Mr. Mulcair's message is powerful, first and foremost because he believes it. He was saying it months ago, long before he won the leadership. Cynics forget the impact that a principled argument, passionately held, can have.
The NDP leader offers opponents of Stephen Harper a standard around which to rally. This is the first time that progressive forces have been able to put forward a leader and a message that offer such a compelling alternative to the Prime Minister and his conservative orthodoxy.
The NDP message plays into a great shift under way in Canadian politics, one that pits right-wing and left-wing values against each other on economic issues, with fewer and fewer voters clinging to centrist compromise.
A Forum research poll released on Monday shows the NDP with a narrow lead over the Conservatives, and Mr. Mulcair ahead of Mr. Harper in popularity.
"Mulcair is doing a great job as leader of the NDP," said Lorne Bozinoff, president of Forum Research. "He seems to be resonating with the public."
The poll shows a growing tide of concern among Canadians over income inequality. "The country is moving a little bit to the left," Mr. Bozinoff believes, even as Mr. Mulcair seeks to make his party more credible on economic issues.

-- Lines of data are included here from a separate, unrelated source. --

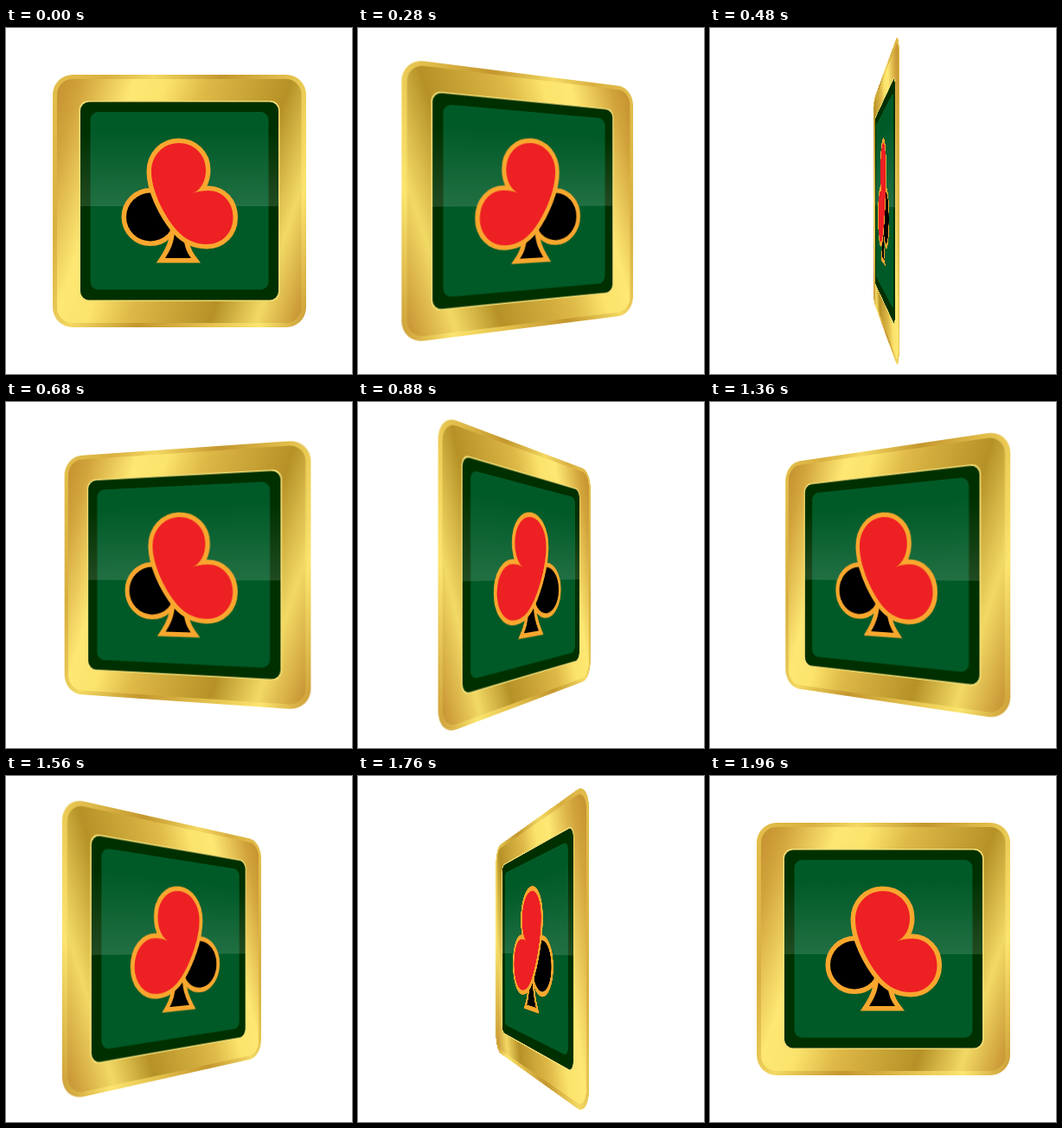
An HTML page that plays this animation: 400x400 px, repeating every 2000 ms.

```html
<!DOCTYPE html>
<html lang="en">
<head>
<meta charset="utf-8">
<title>Spinning card suit tile</title>
<style>
  html, body { margin: 0; width: 100%; height: 100%; overflow: hidden; background: #fff; }
  #stage { width: 400px; height: 400px; perspective: 555px; perspective-origin: 200px 200px; overflow: hidden; }
  #tile { display: block; transform-origin: 200px 200px; }
</style>
</head>
<body>
<div id="stage">
  <svg id="tile" width="400" height="400" viewBox="0 0 400 400">
    <defs>
      <linearGradient id="gold" x1="0" y1="0" x2="1.2" y2=".4">
        <stop offset="0" stop-color="#c4902f"/>
        <stop offset=".08" stop-color="#d2a43c"/>
        <stop offset=".24" stop-color="#fee873"/>
        <stop offset=".34" stop-color="#fbe36c"/>
        <stop offset=".46" stop-color="#dfba48"/>
        <stop offset=".72" stop-color="#b69127"/>
        <stop offset=".86" stop-color="#f2d964"/>
        <stop offset="1" stop-color="#c48f30"/>
      </linearGradient>
      <linearGradient id="bevel" x1="0" y1="0" x2="1.2" y2=".4">
        <stop offset="0" stop-color="#e3bf4b"/>
        <stop offset=".16" stop-color="#d9b040"/>
        <stop offset=".3" stop-color="#f3d862"/>
        <stop offset=".5" stop-color="#c4972e"/>
        <stop offset=".74" stop-color="#e8c752"/>
        <stop offset=".86" stop-color="#fbe56e"/>
        <stop offset="1" stop-color="#c99a33"/>
      </linearGradient>
      <linearGradient id="sheen" x1="0" y1="0" x2="0" y2="1">
        <stop offset="0" stop-color="#fff" stop-opacity="0"/>
        <stop offset="1" stop-color="#fff" stop-opacity=".13"/>
      </linearGradient>
    </defs>

    <rect x="54" y="54" width="293" height="292" rx="23" fill="url(#bevel)"/>
    <rect x="59" y="59" width="282.5" height="282" rx="18" fill="url(#gold)"/>
    <rect x="84.5" y="84" width="232" height="232" rx="11" fill="#f6df76"/>
    <rect x="86" y="85.5" width="229" height="229" rx="10" fill="#003000"/>
    <rect x="97.5" y="97" width="206" height="205.5" rx="9" fill="#005a27"/>
    <rect x="86" y="120" width="229" height="86" fill="url(#sheen)"/>

    <g stroke="#f9a72e" stroke-width="11" paint-order="stroke">
      <circle cx="167" cy="218.5" r="28"/>
      <path d="M195 236C194 248 190 257 184 266H214C208 258 206 250 205 240Z"/>
      <path fill="#ed2024" stroke-linejoin="round" d="M216 191C226 187 231 176 231 164C231 146 217 133 199.5 133C182 133 168 147 168 166C168 186 181 215 197.5 234C206.5 244 218 250 232 250C249.500 250 262.500 237 262.500 219C262.500 201 250 188 234 188C227 188 221 189 216 191Z"/>
    </g>
  </svg>
</div>
<script>
const LOOP = 2000, STEP = 40, TURNS = 3;
const lastStep = LOOP / STEP - 1;
const tile = document.getElementById("tile");

function draw(time) {
  const step = Math.floor((time % LOOP) / STEP);
  const angle = 360 * TURNS * step / lastStep;
  tile.style.transform = `rotateY(${-angle}deg)`;
}

function tick() {
  draw(performance.now());
  requestAnimationFrame(tick);
}
tick();
</script>
</body>
</html>
```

English Canadians may not be taking to the streets the way the union-backed students have in Montreal, but many of them are worried and resentful over sluggish economic and job growth, and they are channelling that concern into support for the NDP.
A growing number are also taken with Mr. Mulcair's theory about Western oil costing Central Canadian jobs. A recent Harris/Decima poll showed 41 per cent of respondents agreeing with Mr. Mulcair, while 45 per cent disagreed.
Doug Anderson, senior vice-president of Harris/Decima, cautions that support for the NDP leader's position isn't strong outside Quebec, and that people aren't paying that much attention to federal politics in any case.
He also suspects that Mr. Mulcair could still be enjoying a honeymoon from his leadership victory last March, and that future numbers could show NDP support softening.
Nonetheless, he acknowledged, "it has become the status quo" that the NDP are either first or second in the popular vote, where they have been now for more than a year. This is a tremendous change in the political life of the nation, and it appears to have become entrenched.
When Mr. Mulcair heads west later this week to tour the oil sands and meet with provincial politicians, his progress will be covered closely. It is difficult to remember the last time a trip by an opposition leader has garnered this much attention.
Mr. Mulcair will be heavily criticized by politicians and pundits during his travels. He won't care. He knows he is succeeding where everyone who came before him failed: rallying opposition to the Harper Conservatives around one idea and one figure.
The Conservatives will welcome this. A head-to-head fight between the left and the right, between Mr. Mulcair and Mr. Harper, is exactly what both sides want.
For in a political war between progressives and conservatives, there is no room for a party of the centre, for the Liberal Party, which is entrenched in a distant third place.
That may be Mr. Mulcair's greatest achievement: to take on the Western premiers, to take on the oil interests, to take on the Conservatives in the cause of the environment and of factory workers in central Canada.
And to leave the Liberals forgotten in his wake.